All along, the HKMA has been supervising banks’ premium financing business according to the principle of a risk-based approach. We conducted a joint inspection with the Insurance Authority on premium financing in 2020, and published a joint circular to share the key findings in the following year. In 2022, the two regulators concurrently issued guidance to the industry, elaborating on the supervisory requirements for premium financing, including the introduction of the “Important Facts Statement – Premium Financing (IFS-PF)” and measures against the risk of over-leveraging of customers. Amongst others, the IFS-PF sets out the factors to be considered and the risks involved in premium financing, aiming to promote disclosure and help customers better understand premium financing and make informed decisions.
The HKMA also attaches great importance to the public’s views. Customer feedback on banking services that we gather in the course of complaint handling helps us assess banks’ regulatory compliance. We also share good practices with the whole sector and individual banks from time to time, emphasising the treat-customers-fairly principle while also promoting public financial education. The HKMA has seen an increase in complaints about premium financing, with 4 cases in 2021, 34 in 2022 and 48 in 2023 respectively, albeit the absolute numbers were relatively small. Recent complaint cases mainly revolved around three themes: (i) customers claiming they were not aware that they had taken out a loan from the bank, and mistakenly believed that the monthly payments were insurance policy premiums rather than loan interest payments; (ii) alleged misrepresentation by sales staff, such as the dividends of the insurance policy would always be sufficient to cover the interest payments, or leveraging on premium financing would always earn higher returns; (iii) sales staff allegedly overstating customers’ liquid assets in the affordability assessment in order to offer insurance policies at higher premiums.
When we looked closely at the information provided by complainants and examined all relevant records and bank documents, we found that most cases involved the complainants’ words against the words of the banks or bank staff concerned, or the complainants’ allegations were not supported by the documentary evidence. Nevertheless, banks are required to follow the HKMA’s guidance, and handle complaints through their internal mechanisms. If necessary, banks will engage complainants and independent mediators or arbitrators to resolve the disputes.
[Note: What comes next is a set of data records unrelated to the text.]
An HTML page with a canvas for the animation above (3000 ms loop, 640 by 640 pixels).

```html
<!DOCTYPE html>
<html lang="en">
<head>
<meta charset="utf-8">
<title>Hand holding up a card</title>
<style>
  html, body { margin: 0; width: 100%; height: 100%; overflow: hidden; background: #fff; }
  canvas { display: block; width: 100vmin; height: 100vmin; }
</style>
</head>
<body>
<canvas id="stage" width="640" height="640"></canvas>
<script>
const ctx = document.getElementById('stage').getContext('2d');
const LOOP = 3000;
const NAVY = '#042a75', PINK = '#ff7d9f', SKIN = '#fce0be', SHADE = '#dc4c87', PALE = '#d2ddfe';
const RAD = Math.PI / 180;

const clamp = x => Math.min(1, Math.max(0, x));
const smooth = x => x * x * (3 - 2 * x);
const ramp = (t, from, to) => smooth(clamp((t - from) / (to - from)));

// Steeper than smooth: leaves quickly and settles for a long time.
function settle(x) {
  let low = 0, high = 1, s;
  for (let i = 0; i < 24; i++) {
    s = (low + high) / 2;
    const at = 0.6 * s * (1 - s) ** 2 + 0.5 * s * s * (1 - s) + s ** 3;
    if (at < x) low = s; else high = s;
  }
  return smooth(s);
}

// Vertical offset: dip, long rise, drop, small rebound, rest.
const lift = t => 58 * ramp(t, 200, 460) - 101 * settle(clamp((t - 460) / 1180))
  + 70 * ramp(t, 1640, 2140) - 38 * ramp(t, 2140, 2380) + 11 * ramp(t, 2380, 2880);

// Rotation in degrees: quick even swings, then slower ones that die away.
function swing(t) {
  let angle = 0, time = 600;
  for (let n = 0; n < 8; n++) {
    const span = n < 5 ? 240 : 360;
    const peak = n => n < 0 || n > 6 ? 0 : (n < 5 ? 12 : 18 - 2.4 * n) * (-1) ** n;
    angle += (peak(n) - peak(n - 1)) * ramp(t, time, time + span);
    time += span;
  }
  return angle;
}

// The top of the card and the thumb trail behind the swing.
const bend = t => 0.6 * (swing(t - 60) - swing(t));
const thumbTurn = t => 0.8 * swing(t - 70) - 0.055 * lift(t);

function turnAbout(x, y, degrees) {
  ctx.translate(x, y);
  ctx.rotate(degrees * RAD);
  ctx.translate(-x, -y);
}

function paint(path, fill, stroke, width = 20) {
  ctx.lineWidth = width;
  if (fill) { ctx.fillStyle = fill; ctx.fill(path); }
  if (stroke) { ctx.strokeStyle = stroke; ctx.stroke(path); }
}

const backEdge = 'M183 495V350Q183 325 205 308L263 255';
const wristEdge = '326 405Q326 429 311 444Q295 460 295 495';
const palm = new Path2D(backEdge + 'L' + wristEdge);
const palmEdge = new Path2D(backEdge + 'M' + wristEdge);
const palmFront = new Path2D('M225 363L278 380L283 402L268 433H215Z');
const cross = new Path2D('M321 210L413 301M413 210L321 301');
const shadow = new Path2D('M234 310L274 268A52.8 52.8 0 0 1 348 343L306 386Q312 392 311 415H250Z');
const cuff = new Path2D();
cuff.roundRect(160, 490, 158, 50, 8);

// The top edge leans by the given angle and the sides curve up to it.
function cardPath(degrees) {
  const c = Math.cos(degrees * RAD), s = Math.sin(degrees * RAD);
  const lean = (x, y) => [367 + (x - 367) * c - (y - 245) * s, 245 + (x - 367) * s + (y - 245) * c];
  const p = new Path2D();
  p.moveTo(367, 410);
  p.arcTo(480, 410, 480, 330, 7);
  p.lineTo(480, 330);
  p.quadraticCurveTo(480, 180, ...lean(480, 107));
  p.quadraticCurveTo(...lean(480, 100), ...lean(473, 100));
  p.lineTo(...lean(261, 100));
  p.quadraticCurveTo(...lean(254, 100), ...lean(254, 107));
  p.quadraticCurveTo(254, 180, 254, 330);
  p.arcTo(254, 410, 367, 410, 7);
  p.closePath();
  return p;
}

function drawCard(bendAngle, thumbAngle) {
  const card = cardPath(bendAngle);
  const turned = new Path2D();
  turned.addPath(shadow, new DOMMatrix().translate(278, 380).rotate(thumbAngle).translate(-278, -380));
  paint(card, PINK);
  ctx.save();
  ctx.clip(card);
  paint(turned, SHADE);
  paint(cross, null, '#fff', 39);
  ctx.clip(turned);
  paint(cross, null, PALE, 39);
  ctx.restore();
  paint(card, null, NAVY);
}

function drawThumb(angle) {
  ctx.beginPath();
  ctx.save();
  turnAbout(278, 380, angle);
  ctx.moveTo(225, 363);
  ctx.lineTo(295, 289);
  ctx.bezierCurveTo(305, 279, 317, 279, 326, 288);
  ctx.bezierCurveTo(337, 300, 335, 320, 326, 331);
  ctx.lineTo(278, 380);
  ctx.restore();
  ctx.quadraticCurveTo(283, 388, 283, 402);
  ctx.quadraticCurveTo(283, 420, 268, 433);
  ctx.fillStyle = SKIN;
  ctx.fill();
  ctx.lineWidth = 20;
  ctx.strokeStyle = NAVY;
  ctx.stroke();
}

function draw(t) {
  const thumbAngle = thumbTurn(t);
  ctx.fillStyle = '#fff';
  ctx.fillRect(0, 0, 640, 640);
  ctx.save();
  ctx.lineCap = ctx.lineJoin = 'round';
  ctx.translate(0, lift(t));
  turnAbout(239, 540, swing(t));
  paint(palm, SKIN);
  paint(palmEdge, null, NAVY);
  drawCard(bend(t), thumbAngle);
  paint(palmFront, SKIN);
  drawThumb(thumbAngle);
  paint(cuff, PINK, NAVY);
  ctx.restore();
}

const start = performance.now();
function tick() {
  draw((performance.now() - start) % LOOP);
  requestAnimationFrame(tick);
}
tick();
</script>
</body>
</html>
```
While the HKMA and banks are working hard to safeguard customer interests, it is also imperative that customers remain vigilant and exercise due diligence. The public should always read the insurance policy documents and the loan documents carefully to understand the relevant features and risks of premium financing before committing to take out the loan. Before signing any documents, customers should make sure that they understand and acknowledge the contents fully, including their own financial information (e.g. liquid assets and monthly income) to ensure that the affordability assessment reflects their actual circumstances. Customers have both the right and the obligation to make enquiries with bank staff, and refuse to sign any documents which they do not understand or disagree with.
Members of the public are encouraged to visit the dedicated page on the HKMA website to learn more about premium financing. I wish everyone smart financial management in the year ahead!
Deputy Chief Executive
Hong Kong Monetary Authority
22 January 2024